Understanding Lucid Dreaming
by David L. Kahn
Whether we remember or not, we all have several dreams each night. Isn’t it a shame that most people simply “misplace” this part of their lives? If you had an extra few hours during the day, I’m sure you would put that time to good use. You are no less alive during the night, and in fact your ability to tap into your creative or problem-solving skills may be at their best while your body takes some time off.

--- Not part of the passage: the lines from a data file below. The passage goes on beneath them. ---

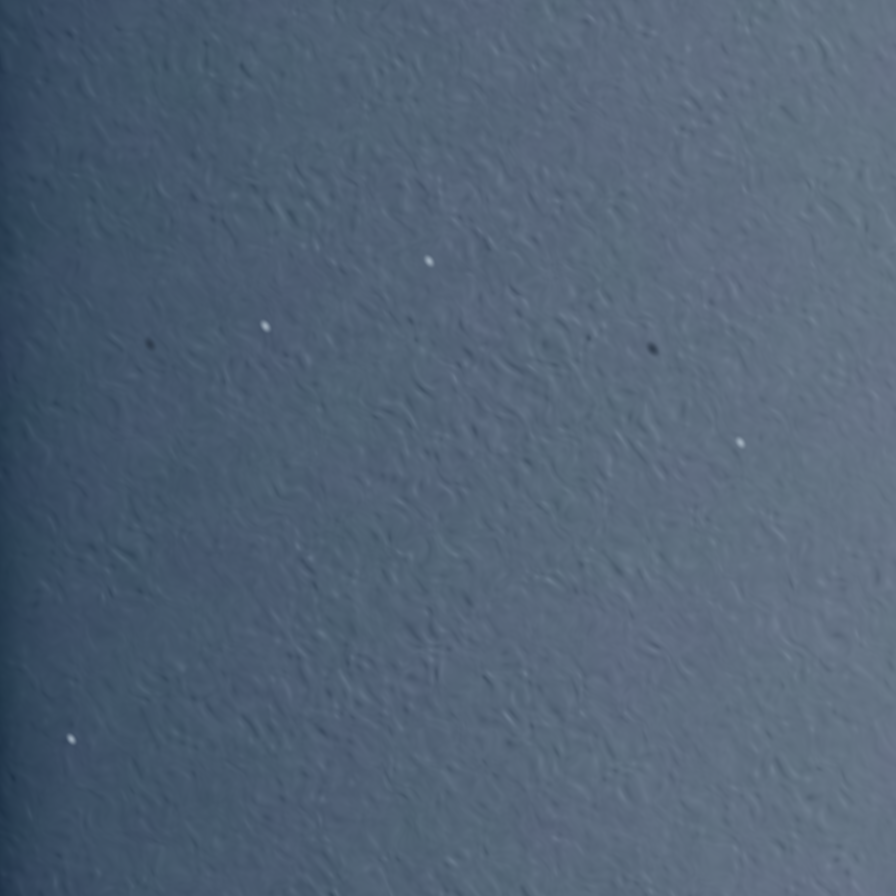
Write a WebGL 1 fragment shader that draws this texture.

```glsl
precision highp float;
// Blue-grey painted surface: a shade gradient rising from left to right,
// short slanted grain lit like a shallow relief, faint colour mottling,
// and a few scattered pale and dark specks.

#define DARK_SHADE vec3(0.222, 0.300, 0.382)
#define LIGHT_SHADE vec3(0.396, 0.452, 0.520)
#define GRAIN_SCALE vec2(82.0, 128.0)  // cells along and across the slant
#define GRAIN_SLANT vec2(0.57, -0.82)  // direction of the elongated grains
#define GRAIN_CONTRAST 0.080
#define FINE_CONTRAST 0.034
#define MOTTLE_CONTRAST 0.024
#define SPECK_CELLS 9.0
#define SPECK_SHARE 0.06
#define SPECK_RADIUS 0.0060

uniform vec2 u_resolution;

float hash(vec2 p) {
  vec3 q = fract(p.xyx * vec3(0.1031, 0.1030, 0.0973));
  q += dot(q, q.yzx + 33.33);
  return fract((q.x + q.y) * q.z);
}

float noise(vec2 p) {
  vec2 cell = floor(p);
  vec2 f = fract(p);
  f = f * f * (3.0 - 2.0 * f);
  float low = mix(hash(cell), hash(cell + vec2(1.0, 0.0)), f.x);
  float high = mix(hash(cell + vec2(0.0, 1.0)), hash(cell + vec2(1.0, 1.0)), f.x);
  return mix(low, high, f.y);
}

float fbm(vec2 p) {
  float sum = 0.0;
  float weight = 0.5;
  for (int i = 0; i < 4; i++) {
    sum += weight * noise(p);
    p = mat2(1.6, 1.2, -1.2, 1.6) * p + 17.3;
    weight *= 0.5;
  }
  return sum / 0.9375;
}

// Coordinates running along and across the grain.
vec2 alongSlant(vec2 p) {
  return vec2(dot(p, GRAIN_SLANT), dot(p, vec2(-GRAIN_SLANT.y, GRAIN_SLANT.x)));
}

float grainHeight(vec2 p) {
  vec2 q = alongSlant(p) * GRAIN_SCALE + 200.0;
  return 0.6 * noise(q) + 0.4 * noise(mat2(0.65, 0.25, -0.25, 0.65) * q + 71.0);
}

// Height difference towards the light gives paired bright and dark edges.
float grainRelief(vec2 p) {
  vec2 lightStep = vec2(0.0048, 0.0036);
  float slope = grainHeight(p) - grainHeight(p + lightStep);
  return slope * (0.45 + 1.3 * abs(slope));
}

// Signed speck cover: positive is pale, negative is dark.
float specks(vec2 p) {
  vec2 cell = floor(p * SPECK_CELLS);
  vec2 jitter = vec2(hash(cell + 11.0), hash(cell + 47.0));
  vec2 offset = p - (cell + 0.2 + 0.6 * jitter) / SPECK_CELLS;
  float radius = SPECK_RADIUS * mix(0.7, 1.3, hash(cell + 83.0));
  float dist = length(alongSlant(offset) * vec2(0.8, 1.2));
  float cover = 1.0 - smoothstep(0.0, 1.5 * radius, dist);
  float pick = hash(cell + 131.0);
  return cover * (step(pick, SPECK_SHARE) - step(1.0 - SPECK_SHARE, pick));
}

void main() {
  vec2 p = gl_FragCoord.xy / u_resolution;

  // Broad shading, with a soft shadow along the left edge.
  float across = p.x + 0.08 * (fbm(p * 3.0 + 5.0) - 0.5);
  float shade = across * (1.50 - 0.50 * across);
  vec3 color = mix(DARK_SHADE, LIGHT_SHADE, shade);
  color -= 0.075 * exp(-p.x / 0.035) * (1.2 - 0.6 * p.y);

  // Green to violet mottling, and cloudy light and dark.
  float tint = fbm(p * 13.0 + 31.0) - 0.5;
  color += MOTTLE_CONTRAST * tint * vec3(-0.6, 0.6, -0.6);
  color += MOTTLE_CONTRAST * (fbm(p * 26.0 + 63.0) - 0.5);

  // Grain on a gently warped surface, patchy and strongest in the middle.
  vec2 warp = vec2(noise(p * 38.0 + 7.0), noise(p * 38.0 + 53.0)) - 0.5;
  vec2 surface = p + 0.013 * warp;
  float middle = 1.0 - 1.6 * (p.x - 0.55) * (p.x - 0.55);
  float patches = smoothstep(0.2, 0.8, fbm(p * 14.0 + 90.0));
  float strength = middle * (0.55 + 0.9 * patches);
  color += GRAIN_CONTRAST * strength * grainRelief(surface);

  // Fine soft speckle breaks up the grain.
  vec2 fine = alongSlant(surface) * vec2(115.0, 165.0) + 300.0;
  float speckle = 0.6 * noise(fine) + 0.4 * noise(fine * 1.7 + 40.0) - 0.5;
  color += FINE_CONTRAST * middle * speckle;

  // Specks.
  float speck = specks(p);
  color = mix(color, vec3(0.68, 0.74, 0.79), 0.85 * max(speck, 0.0));
  color = mix(color, vec3(0.15, 0.20, 0.26), 0.75 * max(-speck, 0.0));

  gl_FragColor = vec4(clamp(color, 0.0, 1.0), 1.0);
}
```
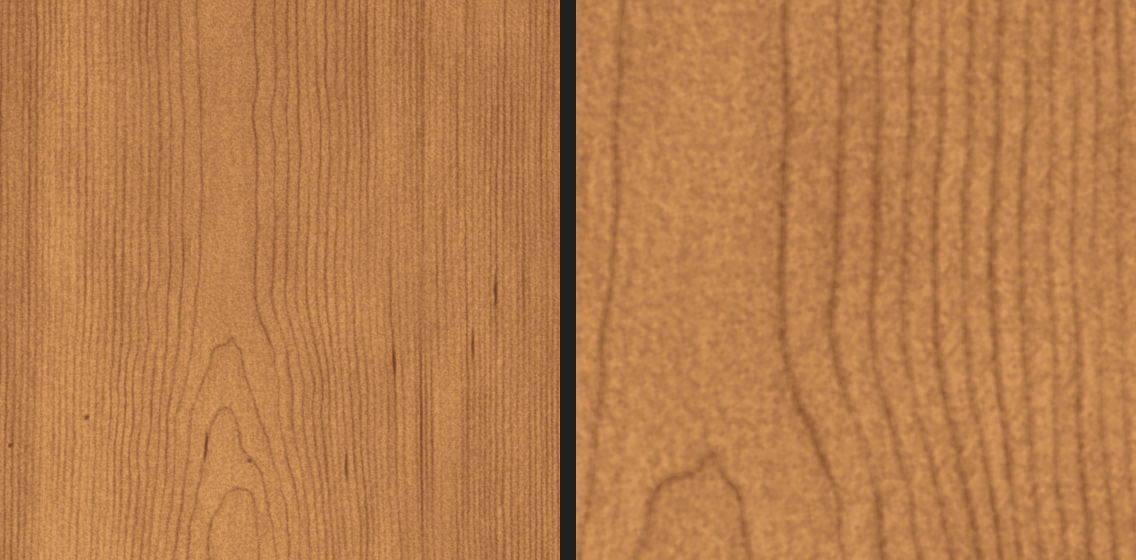
Left: the whole. Right: its middle third, enlarged.
Reproduce this texture procedurally as a three.js fragment shader.

```glsl
// Warm cherry wood plank: straight fine grain around a tall cathedral figure.
// Growth lines are whole-number contours of one warped ring field; broad tone,
// fibres, speckle and a few dark flecks are layered on top of them.
varying vec2 vUv;

const vec3 DARK_WOOD = vec3(0.600, 0.376, 0.226);
const vec3 LIGHT_WOOD = vec3(0.805, 0.566, 0.344);
const vec3 FLECK_COLOR = vec3(0.38, 0.20, 0.12);
const float BASE_TONE = 0.79;       // 0 = dark wood, 1 = light wood
const float BROAD_DEPTH = 0.74;
const float HEART_X = 0.412;        // axis of the cathedral figure
const float HEART_RADIUS = 0.19;    // width of the loosely ringed heart
const float RING_DENSITY = 96.0;    // rings per canvas width, far out
const float ARCH_DENSITY = 7.2;     // arches per canvas height
const float ARCH_TOP = 0.42;        // arches fade to straight lines above
const float ARCH_SOFTNESS = 0.3;
const float LINE_WIDTH = 0.0046;
const float LINE_DEPTH = 0.64;
const float SPECKLE_DEPTH = 0.52;
const float SEAM_X = 0.753;
const float LEFT_EDGE_X = 0.068;
const float SLOPE_STEP = 0.0008;
const int FLECK_COUNT = 8;

float hash(vec2 p) {
  return fract(sin(dot(p, vec2(127.1, 311.7))) * 43758.5453);
}

float noise(vec2 p) {
  vec2 cell = floor(p);
  vec2 f = fract(p);
  f = f * f * (3.0 - 2.0 * f);
  float low = mix(hash(cell), hash(cell + vec2(1.0, 0.0)), f.x);
  float high = mix(hash(cell + vec2(0.0, 1.0)), hash(cell + 1.0), f.x);
  return mix(low, high, f.y);
}

// Noise centred on zero
float wobble(vec2 p) {
  return noise(p) - 0.5;
}

// One near the axis of the figure, zero far from it
float heartWeight(float x) {
  return exp(-12.0 * (x - HEART_X) * (x - HEART_X));
}

// Ring number at a point
float ringField(vec2 uv) {
  float heart = heartWeight(uv.x);
  float sway = 0.036 * wobble(uv * vec2(4.0, 4.5) + 3.7)
             + 0.014 * wobble(uv * vec2(12.0, 15.0) + 8.1);
  float offset = uv.x - HEART_X + sway * mix(0.1, 1.0, heart * heart * heart);
  offset += 0.0020 * wobble(uv * vec2(50.0, 42.0));
  float radius = length(vec2(offset, HEART_RADIUS));

  // Arches climb the heart and level off near ARCH_TOP
  float y = uv.y + 0.12 * wobble(uv * vec2(24.0, 8.0) + 5.3)
                 + 0.030 * wobble(uv * vec2(60.0, 32.0));
  float climb = exp((ARCH_TOP - y) * ARCH_DENSITY / ARCH_SOFTNESS);
  float arch = 0.36 - ARCH_SOFTNESS * log(1.0 + climb);

  float spacing = 1.3 * (1.0 - heart) * wobble(uv * vec2(26.0, 0.9));
  return RING_DENSITY * (radius - HEART_RADIUS) + arch * heart + spacing;
}

// Dark growth lines with a soft shade on their inner side
float growthLines(vec2 uv) {
  float rings = ringField(uv);
  vec2 slope = vec2(ringField(uv + vec2(SLOPE_STEP, 0.0)), ringField(uv + vec2(0.0, SLOPE_STEP))) - rings;
  float steepness = max(length(slope) / SLOPE_STEP, 6.0);
  float phase = fract(rings);
  float gap = min(phase, 1.0 - phase) / steepness;
  float heart = heartWeight(uv.x);
  float core = heart * heart * heart;
  float width = LINE_WIDTH * (0.75 + 0.6 * noise(uv * vec2(45.0, 12.0)));
  float line = 1.0 - smoothstep(0.0, width, gap);
  float shade = exp(-(1.0 - phase) / (steepness * mix(0.010, 0.020, core)));
  float strength = 0.15 + 0.85 * noise(uv * vec2(60.0, 4.0) + 17.0);
  strength = mix(strength, 1.0, core * 0.55);
  return strength * (line + 0.32 * shade);
}

// Slow changes of tone across the plank
float broadTone(vec2 uv) {
  float glow = (uv.x - 0.14) / 0.09;
  float tone = 0.28 * exp(-glow * glow);
  tone -= 0.22 * (1.0 - smoothstep(LEFT_EDGE_X - 0.012, LEFT_EDGE_X + 0.012, uv.x));
  tone += 0.22 * (0.5 - uv.y);
  tone += 0.24 * wobble(uv * vec2(7.0, 1.6) + 2.0);
  tone += 0.20 * wobble(uv * vec2(18.0, 7.0) + 9.0);
  return tone + 0.12 * wobble(uv * vec2(40.0, 3.0) + 6.0);
}

// One long dark joint running the full height
float seam(vec2 uv) {
  float gap = abs(uv.x - SEAM_X + 0.004 * wobble(vec2(uv.y * 5.0, 1.0)));
  float depth = 0.2 + 0.4 * noise(vec2(uv.y * 9.0, 4.0));
  return depth * (1.0 - smoothstep(0.0, 0.0042, gap));
}

// Fine vertical fibres and sandy speckle, turned to hide the noise lattice
float fineGrain(vec2 uv) {
  vec2 turned = vec2(uv.x * 0.8 - uv.y * 0.6, uv.x * 0.6 + uv.y * 0.8);
  float fibre = 0.22 * wobble(uv * vec2(210.0, 18.0));
  float speckle = wobble(turned * 285.0) + 0.6 * wobble(turned.yx * 450.0 + 31.0);
  return fibre + SPECKLE_DEPTH * speckle;
}

// Scattered slim streaks and small pin knots
float flecks(vec2 uv) {
  float mask = 0.0;
  for (int i = 0; i < FLECK_COUNT; i++) {
    float id = float(i);
    vec2 center = vec2((id + hash(vec2(id, 2.0))) / float(FLECK_COUNT), 0.06 + 0.5 * hash(vec2(id, 7.0)));
    float isStreak = step(0.4, hash(vec2(id, 11.0)));
    vec2 size = mix(vec2(0.008, 0.007), vec2(0.0048, 0.040), isStreak);
    vec2 local = (uv - center) / size;
    local.x += 0.9 * wobble(uv * vec2(90.0, 60.0));
    mask = max(mask, 1.0 - smoothstep(0.1, 1.0, length(local)));
  }
  return mask;
}

void main() {
  float tone = BASE_TONE + BROAD_DEPTH * broadTone(vUv) + fineGrain(vUv);
  tone -= LINE_DEPTH * growthLines(vUv) + seam(vUv);
  vec3 color = mix(DARK_WOOD, LIGHT_WOOD, clamp(tone, -0.4, 1.2));
  color = mix(color, FLECK_COLOR, 0.7 * flecks(vUv));
  gl_FragColor = vec4(color, 1.0);
}
```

Take a few moments and imagine yourself in the following environment. You have a bit of spare time, perhaps a few minutes or maybe up to forty-five minutes or longer. There is no work to be done. Your office, bills, and household obligations are not accessible to you. You have no cell phone, computer or other means of communication with anyone other yourself (the characters in your dream being aspects of your own personality). Nothing physical in this environment can be taken with you. There are no consequences for your actions. The laws of physics do not exist. Anything you want is yours for the taking. No stress, no obligations. Freedom.
When you awaken from an experience of freedom and joy, your day naturally moves in a more positive direction. The exhilarating feelings from a lucid dream can last for hours, or even days. There is one thing that you can (and do) take with your from your dreams whether you recall them or not, and that is the emotions tied in with them. Ideas and creativity also may be taken from dreams. Wouldn’t it be nice to take a problem that’s been bothering you for some time and wake up with the answer? What better time or place to work out your struggles? The term “sleep on it” is more than just a figure of speech. It is a process of bringing resolution to your life’s issues.
As you continue to imagine what you might do with the entire universe at your disposal, it probably isn’t too hard to understand at least some of the benefits of lucid dreaming. The question you are probably asking yourself at this point is, “How do you do it?” Like most questions, there is more than one answer ranging from simple to long-term commitment. I’ll focus on the simple. I have little doubt that once you experience one lucid dream, you’ll want to experience more and therefore will look to find additional books and articles on the subject to further your abilities.
Take an interest in lucid dreams. Yep, it can be as simple as that. If you read about them, you are much more likely to succeed. Spontaneous lucid dreams commonly occur after a person has read about them. So, head to the library or bookstore and check out some online lucid dreaming resources such as The Lucid Dream Exchange (www.dreaminglucid.com). Reading about other people’s lucid dreams will help to put you in the right frame of mind. Consider doing your reading before bed.
Think about what you want to do if and when you have a lucid dream. Imagine yourself flying, asking a dream character what they represent, or asking the dream to provide you with an answer to a problem. Not only do these kinds of thoughts often help to spark a lucid dream, but you are likely to remember your intention when you do have a lucid dream.
Keep a dream journal. Write down your dreams and read through them often. This will help you understand what your own dreams are like. With that knowledge, you are more likely to recognize a dream while you are still in it. You may also see patterns over time, such as the same people, places or situations showing up in your dreams in a short period of time. If, for example, your uncle Bob has shown up in your dreams a couple of times this past week, take note of that. The next time that you see Uncle Bob you may question if this is the real one or a dream version.
Have patience. Impatience will hinder your ability to achieve your goal. Keep your intention firm, but allow yourself the luxury of no-pressure. Most people that intend to have a lucid dream eventually do, but the timeframe can vary significantly.
David L. Kahn is author of A Dream Come True: Simple Techniques for Dream Interpretation and Precognitive Dream Recognition (Cosimo, 2007) and columnist for The Lucid Dream Exchange. He is a member of the International Association for the Study of Dreams (IASD) and the World Dreams Peace Bridge, and was a presenter at the 2007 IASD PsiberDreaming conference. His website is www.dreamingtrue.com.